Week in the woods: Boars and woodpeckers.

Submitted by Looduskalender EN on Fri, 23.02.2018 - 09:45


Estonian text posted by the Animal of the Year Team 19.02.2018
Translation Liis

The winter weather has gathered the roe deer in herds again. While for a long time the deer stayed  in the larger forest, and in pairs, then now they have again started visiting the field verge, and together. The  forest offers food for a roe throughout the year. In the videos at 3:25 and 6:40 we see how the roe deer keep the underwood open. Some shrubs get quite visibly cut back. When you go in the forest for berry- and mushroom picking you often do not consider that without the deer, rabbits and elks it would be almost impossible to move in many places. The  underwood would simply grow so densely. For the underwood to be cut back and clipped more evenly and in a wider area wolves and lynxes are needed  that will not allow the animals to browse branches peacefully only in their favourite places, and will force the “forest gardeners” to move more. Everything is in balance. 


The barking of foxes continues and the running trails go on. Probably because of this there has been no hare in recent camera records. They keep away from the foxes’ matings 

Meanwhile the body also needs food and the fox too tasted the small amount of grain scattered behind the sedge tuft. To mark the food as its own it scraped together the remains after having eaten and squirted on them. At the end of the video the marten visited too. 

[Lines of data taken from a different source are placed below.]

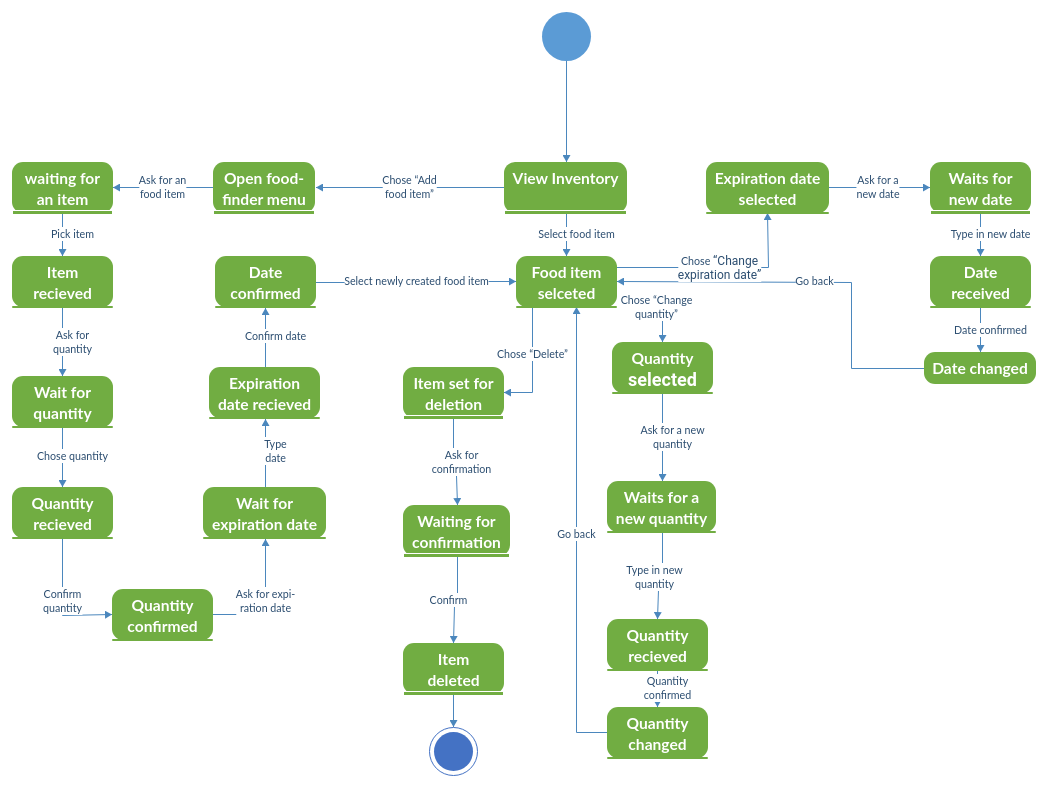
<!DOCTYPE html>
<html lang="en">
<head>
<meta charset="utf-8">
<title>Food inventory activity diagram</title>
<style>
:root {
  --paper: #ffffff;
  --state: #71ad42;
  --state-text: #ffffff;
  --line: #4b87bd;
  --label: #2b4d70;
  --start: #5b9bd5;
  --end: #4472c4;
}
* { box-sizing: border-box; }
html, body { margin: 0; }
body { width: 1048px; height: 788px; overflow: hidden; background: var(--paper); }
.diagram { position: relative; width: 1048px; height: 788px; overflow: hidden; font-family: Lato, "Open Sans", sans-serif; }
.connectors { position: absolute; inset: 0; display: block; }
.flow { fill: none; stroke: var(--line); stroke-width: 1; }
.flow > * { marker-end: url(#arrow); }
.state {
  position: absolute; left: var(--x); top: var(--y); width: var(--w); height: 51px;
  padding-top: 6px; border-radius: 11px; background: var(--state); color: var(--state-text);
  font-size: 15.6px; font-weight: 700; line-height: 21px; text-align: center; white-space: nowrap;
}
.state::after {
  content: ""; position: absolute; left: 0; right: 0; bottom: -1px; height: 2px;
  border-radius: 1px; background: var(--state);
}
.state.ruled::after { left: 1px; right: 1px; height: 3px; border-top: 1px solid var(--paper); border-radius: 0; }
.state.single { height: 32px; }
.state.single::after { display: none; }
.large { font-family: Roboto, sans-serif; font-size: 18px; }
.label {
  position: absolute; left: var(--x); top: var(--y); transform: translateX(-50%);
  background: var(--paper); color: var(--label);
  font-size: 10.7px; line-height: 14px; text-align: center; white-space: nowrap;
}
.label.wide { line-height: 13px; }
.wide span { font-family: Roboto, sans-serif; font-size: 12px; }
</style>
</head>
<body>
<main class="diagram">
  <svg class="connectors" width="1048" height="788" viewBox="0 0 1048 788" aria-hidden="true">
    <defs>
      <marker id="arrow" markerUnits="userSpaceOnUse" markerWidth="8" markerHeight="8" refX="7" refY="4" orient="auto">
        <polygon points="0,0 7,4 0,8" fill="#4b87bd"/>
      </marker>
    </defs>
    <g class="flow">
      <polyline points="566.5,61 566.5,162"/>
      <polyline points="504,187.5 316,187.5"/>
      <polyline points="213,187.5 113,187.5"/>
      <polyline points="62.5,213 62.5,256"/>
      <polyline points="62.5,307 62.5,376"/>
      <polyline points="62.5,427 62.5,487"/>
      <polyline points="62.5,538 62.5,615.5 112,614.5"/>
      <polyline points="213,614.5 265.5,614.5 265.5,539"/>
      <polyline points="265.5,487 265.5,419"/>
      <polyline points="265.5,367 265.5,308"/>
      <polyline points="316,282.5 346,282.5 487,281.5 516,281.5"/>
      <polyline points="566.5,213 566.5,256"/>
      <polyline points="617,267.5 768.5,267.5 767.5,213"/>
      <polyline points="829,187.5 930,187.5"/>
      <polyline points="980.5,213 980.5,256"/>
      <polyline points="980.5,307 980.5,352"/>
      <polyline points="924,368.5 851.5,368.5 851.5,282.5 617,281.5"/>
      <polyline points="662.5,318 662.5,342"/>
      <polyline points="532.5,307 532.5,392.5 504,392.5"/>
      <polyline points="453.5,418 453.5,448 456.5,476 457.5,505"/>
      <polyline points="457.5,556 457.5,594 454.5,606 453.5,643"/>
      <polyline points="453.5,694 453.5,727"/>
      <polyline points="662.5,393 662.5,481"/>
      <polyline points="662.5,532 662.5,564 658.5,590 657.5,619"/>
      <polyline points="657.5,670 657.5,707"/>
      <polyline points="607,732.5 576.5,732.5 576.5,307"/>
    </g>
    <circle cx="566.5" cy="36.5" r="24.5" fill="var(--start)"/>
    <circle cx="453.5" cy="751.5" r="24" fill="var(--paper)" stroke="var(--end)"/>
    <circle cx="453.5" cy="751.5" r="19.5" fill="var(--end)"/>
  </svg>

  <div class="state ruled" style="--x:12px;--y:162px;--w:101px">waiting for<br>an item</div>
  <div class="state ruled" style="--x:213px;--y:162px;--w:102px">Open food-<br>finder menu</div>
  <div class="state ruled" style="--x:504px;--y:162px;--w:123px">View Inventory</div>
  <div class="state" style="--x:706px;--y:162px;--w:123px">Expiration date<br>selected</div>
  <div class="state ruled" style="--x:930px;--y:162px;--w:101px">Waits for<br>new date</div>

  <div class="state" style="--x:12px;--y:256px;--w:101px">Item<br>recieved</div>
  <div class="state" style="--x:215px;--y:256px;--w:101px">Date<br>confirmed</div>
  <div class="state" style="--x:516px;--y:256px;--w:101px">Food item<br>selceted</div>
  <div class="state" style="--x:930px;--y:256px;--w:101px">Date<br>received</div>

  <div class="state" style="--x:12px;--y:376px;--w:101px">Wait for<br>quantity</div>
  <div class="state" style="--x:209px;--y:367px;--w:111px">Expiration<br>date recieved</div>
  <div class="state ruled" style="--x:403px;--y:367px;--w:101px">Item set for<br>deletion</div>
  <div class="state" style="--x:612px;--y:342px;--w:101px">Quantity<br><span class="large">selected</span></div>
  <div class="state single" style="--x:924px;--y:352px;--w:112px">Date changed</div>

  <div class="state" style="--x:12px;--y:487px;--w:101px">Quantity<br>recieved</div>
  <div class="state" style="--x:203px;--y:487px;--w:123px">Wait for<br>expiration date</div>
  <div class="state ruled" style="--x:403px;--y:505px;--w:107px">Waiting for<br>confirmation</div>
  <div class="state" style="--x:607px;--y:481px;--w:109px">Waits for a<br>new quantity</div>

  <div class="state" style="--x:112px;--y:589px;--w:101px">Quantity<br>confirmed</div>
  <div class="state ruled" style="--x:403px;--y:643px;--w:101px">Item<br>deleted</div>
  <div class="state" style="--x:607px;--y:619px;--w:101px">Quantity<br>recieved</div>
  <div class="state" style="--x:607px;--y:707px;--w:101px">Quantity<br>changed</div>

  <div class="label" style="--x:162.5px;--y:173px">Ask for an<br>food item</div>
  <div class="label" style="--x:409.5px;--y:173px">Chose “Add<br>food item”</div>
  <div class="label" style="--x:878px;--y:173px">Ask for a<br>new date</div>
  <div class="label" style="--x:72.5px;--y:227px">Pick item</div>
  <div class="label" style="--x:576.5px;--y:227px">Select food item</div>
  <div class="label" style="--x:990.5px;--y:227px">Type in new date</div>
  <div class="label wide" style="--x:719.5px;--y:254px">Chose <span>“Change</span><br><span>expiration date”</span></div>
  <div class="label" style="--x:416.5px;--y:274px">Select newly created food item</div>
  <div class="label" style="--x:814.5px;--y:274px">Go back</div>
  <div class="label" style="--x:656.5px;--y:293px">Chose “Change<br>quantity”</div>
  <div class="label" style="--x:72.5px;--y:328px">Ask for<br>quantity</div>
  <div class="label" style="--x:275.5px;--y:329px">Confirm date</div>
  <div class="label" style="--x:990.5px;--y:323px">Date confirmed</div>
  <div class="label" style="--x:532.5px;--y:347px">Chose “Delete”</div>
  <div class="label" style="--x:72.5px;--y:449px">Chose quantity</div>
  <div class="label" style="--x:275.5px;--y:437px">Type<br>date</div>
  <div class="label" style="--x:461.5px;--y:448px">Ask for<br>confirmation</div>
  <div class="label" style="--x:672.5px;--y:423px">Ask for a new<br>quantity</div>
  <div class="label" style="--x:576.5px;--y:527px">Go back</div>
  <div class="label" style="--x:62.5px;--y:587px">Confirm<br>quantity</div>
  <div class="label" style="--x:265.5px;--y:587px">Ask for expi-<br>ration date</div>
  <div class="label" style="--x:448.5px;--y:593px">Confirm</div>
  <div class="label" style="--x:654.5px;--y:563px">Type in new<br>quantity</div>
  <div class="label" style="--x:667.5px;--y:674px">Quantity<br>confirmed</div>
</main>
</body>
</html>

In addition to the foxes’ matings, on sunny days the drumming of woodpeckers is already heard too. 

The trail camera caught a wild boar herd. What a joy! In between there has been a long silence.  The herd included a couple of large boars and a gang of jolly piglets. There were no young pigs. It was the offspring of a couple of strong specimens who had managed to get through the fever; animals of an intermediate age are missing. 

The playfulness of the piglets is without bounds. The turmoil is a good sport, trims the body to become tough and strong. 

In camera view the large sow lets her eyes go half-shut. The never-ending gambolling is tiresome in large portions. At the same time watchfulness is needed, in some evenings wolf howls were heard. Eyes close even standing up when all the motherly responsibility brings fatigue.


Under large trees I found  a dead raccoon dog. Just dead, not slain. On closer inspection there were no signs of violence on the body except the stomach cavity that had been pecked open by ravens. There was no mange either. Some fox had been there to sniff but only the ravens had been feasting and thrown around hair tufts.
Such things happen too . 


On looking for lynxes I made a longer tour. No track at all this time. The image shows the path of the foxes where they go across the deep and steep ditch to stray aroud in the peat field.







We use cookies on our website to support technical features that enhance your user experience.

We also use analytics & advertising services. To opt-out click for more information.